■ **ACTION ITEM**
Each line of the data below that holds the word "leansRight" is to be reported in full.
SUPPLIED RECORDS Start Marker
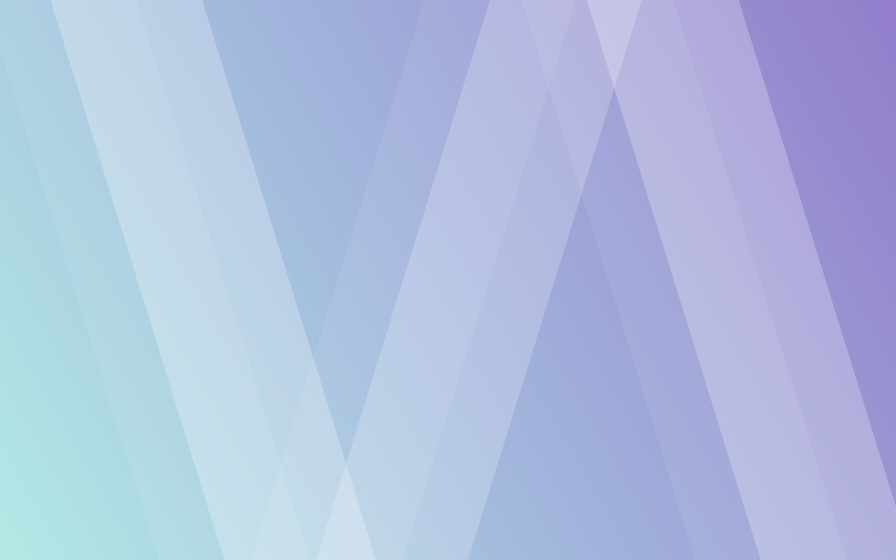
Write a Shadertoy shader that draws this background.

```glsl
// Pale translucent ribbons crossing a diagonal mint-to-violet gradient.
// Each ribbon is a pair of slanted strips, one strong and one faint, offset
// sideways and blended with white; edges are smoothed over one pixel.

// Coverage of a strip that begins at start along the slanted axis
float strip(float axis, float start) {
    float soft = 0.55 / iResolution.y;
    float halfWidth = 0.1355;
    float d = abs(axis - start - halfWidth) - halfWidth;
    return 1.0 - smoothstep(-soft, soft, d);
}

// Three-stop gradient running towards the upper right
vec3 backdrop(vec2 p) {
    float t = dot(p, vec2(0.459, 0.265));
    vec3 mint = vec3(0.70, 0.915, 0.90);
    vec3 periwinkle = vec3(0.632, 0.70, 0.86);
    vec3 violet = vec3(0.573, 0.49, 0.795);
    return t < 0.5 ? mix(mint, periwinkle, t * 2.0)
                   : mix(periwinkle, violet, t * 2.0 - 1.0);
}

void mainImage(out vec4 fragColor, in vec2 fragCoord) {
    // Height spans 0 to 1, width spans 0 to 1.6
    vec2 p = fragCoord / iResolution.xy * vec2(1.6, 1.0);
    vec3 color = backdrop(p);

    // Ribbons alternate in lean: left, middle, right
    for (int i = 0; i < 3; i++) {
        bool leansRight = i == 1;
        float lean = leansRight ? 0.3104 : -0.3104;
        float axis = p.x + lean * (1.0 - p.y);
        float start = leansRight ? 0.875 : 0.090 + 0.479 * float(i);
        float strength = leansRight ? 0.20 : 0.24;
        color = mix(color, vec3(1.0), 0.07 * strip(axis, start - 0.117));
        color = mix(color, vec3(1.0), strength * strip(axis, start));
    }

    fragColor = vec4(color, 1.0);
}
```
SUPPLIED RECORDS End Marker
■ **ANSWER FOR THIS EXERCISE**
        bool leansRight = i == 1;
        float lean = leansRight ? 0.3104 : -0.3104;
        float start = leansRight ? 0.875 : 0.090 + 0.479 * float(i);
        float strength = leansRight ? 0.20 : 0.24;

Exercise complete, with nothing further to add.